▸ **THE INPUT**
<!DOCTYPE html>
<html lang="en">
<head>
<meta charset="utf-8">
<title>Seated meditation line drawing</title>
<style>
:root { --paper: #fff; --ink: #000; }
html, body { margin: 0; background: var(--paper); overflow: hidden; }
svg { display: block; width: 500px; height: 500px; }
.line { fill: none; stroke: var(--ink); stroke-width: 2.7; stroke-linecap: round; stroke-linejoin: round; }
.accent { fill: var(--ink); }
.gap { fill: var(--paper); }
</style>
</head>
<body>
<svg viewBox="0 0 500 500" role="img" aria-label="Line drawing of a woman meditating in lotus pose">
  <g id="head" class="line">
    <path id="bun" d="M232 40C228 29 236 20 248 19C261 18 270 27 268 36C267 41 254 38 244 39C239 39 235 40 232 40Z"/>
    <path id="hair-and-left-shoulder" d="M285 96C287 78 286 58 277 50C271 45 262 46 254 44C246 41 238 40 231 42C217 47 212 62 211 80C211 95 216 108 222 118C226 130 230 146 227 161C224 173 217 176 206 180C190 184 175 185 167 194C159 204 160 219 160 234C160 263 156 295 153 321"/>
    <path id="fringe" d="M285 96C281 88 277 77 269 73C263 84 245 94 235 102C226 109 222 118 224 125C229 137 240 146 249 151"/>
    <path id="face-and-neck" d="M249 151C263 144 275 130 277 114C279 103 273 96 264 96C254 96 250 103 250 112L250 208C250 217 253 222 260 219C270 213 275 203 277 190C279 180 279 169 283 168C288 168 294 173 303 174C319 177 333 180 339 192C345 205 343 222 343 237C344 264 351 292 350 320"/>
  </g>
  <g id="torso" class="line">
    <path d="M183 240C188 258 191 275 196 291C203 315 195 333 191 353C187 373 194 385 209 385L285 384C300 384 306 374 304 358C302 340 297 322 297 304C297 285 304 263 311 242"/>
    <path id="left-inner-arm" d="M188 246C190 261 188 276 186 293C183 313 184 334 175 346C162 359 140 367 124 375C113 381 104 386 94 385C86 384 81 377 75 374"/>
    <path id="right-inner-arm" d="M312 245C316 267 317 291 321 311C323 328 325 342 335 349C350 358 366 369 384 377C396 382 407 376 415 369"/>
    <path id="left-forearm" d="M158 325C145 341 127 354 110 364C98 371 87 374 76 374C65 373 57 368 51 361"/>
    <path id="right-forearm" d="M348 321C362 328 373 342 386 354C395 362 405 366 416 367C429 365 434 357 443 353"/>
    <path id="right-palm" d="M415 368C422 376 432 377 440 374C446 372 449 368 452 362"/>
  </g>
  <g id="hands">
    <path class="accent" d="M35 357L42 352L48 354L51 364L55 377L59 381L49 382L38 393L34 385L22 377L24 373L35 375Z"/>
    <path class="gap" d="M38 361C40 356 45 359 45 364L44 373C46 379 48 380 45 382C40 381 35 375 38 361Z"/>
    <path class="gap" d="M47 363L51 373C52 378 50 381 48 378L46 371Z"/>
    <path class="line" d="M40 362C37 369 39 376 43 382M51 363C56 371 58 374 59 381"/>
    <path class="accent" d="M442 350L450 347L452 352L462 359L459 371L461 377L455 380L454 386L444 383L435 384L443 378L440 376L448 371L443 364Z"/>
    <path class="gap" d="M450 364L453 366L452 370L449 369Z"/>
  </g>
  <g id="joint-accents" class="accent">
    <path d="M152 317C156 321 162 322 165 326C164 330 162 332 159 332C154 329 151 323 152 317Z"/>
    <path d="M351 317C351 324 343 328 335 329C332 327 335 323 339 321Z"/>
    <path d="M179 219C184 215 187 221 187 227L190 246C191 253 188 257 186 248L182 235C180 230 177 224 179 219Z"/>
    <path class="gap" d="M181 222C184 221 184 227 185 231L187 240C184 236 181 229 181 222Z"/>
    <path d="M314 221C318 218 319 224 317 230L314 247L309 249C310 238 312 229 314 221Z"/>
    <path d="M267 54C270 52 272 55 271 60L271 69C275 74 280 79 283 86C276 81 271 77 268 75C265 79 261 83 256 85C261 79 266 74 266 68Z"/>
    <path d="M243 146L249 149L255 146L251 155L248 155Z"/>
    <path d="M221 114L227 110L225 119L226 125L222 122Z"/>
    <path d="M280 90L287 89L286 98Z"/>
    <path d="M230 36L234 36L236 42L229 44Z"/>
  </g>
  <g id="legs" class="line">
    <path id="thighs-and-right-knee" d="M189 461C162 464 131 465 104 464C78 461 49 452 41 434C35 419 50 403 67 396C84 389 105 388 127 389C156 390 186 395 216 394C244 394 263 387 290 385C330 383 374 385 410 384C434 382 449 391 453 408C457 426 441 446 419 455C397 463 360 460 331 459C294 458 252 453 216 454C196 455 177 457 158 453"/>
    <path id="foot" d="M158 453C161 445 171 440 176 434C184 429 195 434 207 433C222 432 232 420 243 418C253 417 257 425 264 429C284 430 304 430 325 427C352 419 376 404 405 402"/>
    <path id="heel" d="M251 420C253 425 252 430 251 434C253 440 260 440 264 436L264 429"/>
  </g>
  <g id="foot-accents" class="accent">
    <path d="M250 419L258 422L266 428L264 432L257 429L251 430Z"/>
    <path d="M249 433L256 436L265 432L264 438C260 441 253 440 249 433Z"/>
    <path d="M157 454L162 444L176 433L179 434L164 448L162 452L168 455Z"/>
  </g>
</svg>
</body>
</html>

▸ **WHAT TO PRODUCE**
When you reach the line with "96C281 88 277" in the records above, start writing out lines exactly, and stop once the line with "222C184 221 184" has been written; include nothing else.

▸ **EXERCISE RESPONSE**
    <path id="fringe" d="M285 96C281 88 277 77 269 73C263 84 245 94 235 102C226 109 222 118 224 125C229 137 240 146 249 151"/>
    <path id="face-and-neck" d="M249 151C263 144 275 130 277 114C279 103 273 96 264 96C254 96 250 103 250 112L250 208C250 217 253 222 260 219C270 213 275 203 277 190C279 180 279 169 283 168C288 168 294 173 303 174C319 177 333 180 339 192C345 205 343 222 343 237C344 264 351 292 350 320"/>
  </g>
  <g id="torso" class="line">
    <path d="M183 240C188 258 191 275 196 291C203 315 195 333 191 353C187 373 194 385 209 385L285 384C300 384 306 374 304 358C302 340 297 322 297 304C297 285 304 263 311 242"/>
    <path id="left-inner-arm" d="M188 246C190 261 188 276 186 293C183 313 184 334 175 346C162 359 140 367 124 375C113 381 104 386 94 385C86 384 81 377 75 374"/>
    <path id="right-inner-arm" d="M312 245C316 267 317 291 321 311C323 328 325 342 335 349C350 358 366 369 384 377C396 382 407 376 415 369"/>
    <path id="left-forearm" d="M158 325C145 341 127 354 110 364C98 371 87 374 76 374C65 373 57 368 51 361"/>
    <path id="right-forearm" d="M348 321C362 328 373 342 386 354C395 362 405 366 416 367C429 365 434 357 443 353"/>
    <path id="right-palm" d="M415 368C422 376 432 377 440 374C446 372 449 368 452 362"/>
  </g>
  <g id="hands">
    <path class="accent" d="M35 357L42 352L48 354L51 364L55 377L59 381L49 382L38 393L34 385L22 377L24 373L35 375Z"/>
    <path class="gap" d="M38 361C40 356 45 359 45 364L44 373C46 379 48 380 45 382C40 381 35 375 38 361Z"/>
    <path class="gap" d="M47 363L51 373C52 378 50 381 48 378L46 371Z"/>
    <path class="line" d="M40 362C37 369 39 376 43 382M51 363C56 371 58 374 59 381"/>
    <path class="accent" d="M442 350L450 347L452 352L462 359L459 371L461 377L455 380L454 386L444 383L435 384L443 378L440 376L448 371L443 364Z"/>
    <path class="gap" d="M450 364L453 366L452 370L449 369Z"/>
  </g>
  <g id="joint-accents" class="accent">
    <path d="M152 317C156 321 162 322 165 326C164 330 162 332 159 332C154 329 151 323 152 317Z"/>
    <path d="M351 317C351 324 343 328 335 329C332 327 335 323 339 321Z"/>
    <path d="M179 219C184 215 187 221 187 227L190 246C191 253 188 257 186 248L182 235C180 230 177 224 179 219Z"/>
    <path class="gap" d="M181 222C184 221 184 227 185 231L187 240C184 236 181 229 181 222Z"/>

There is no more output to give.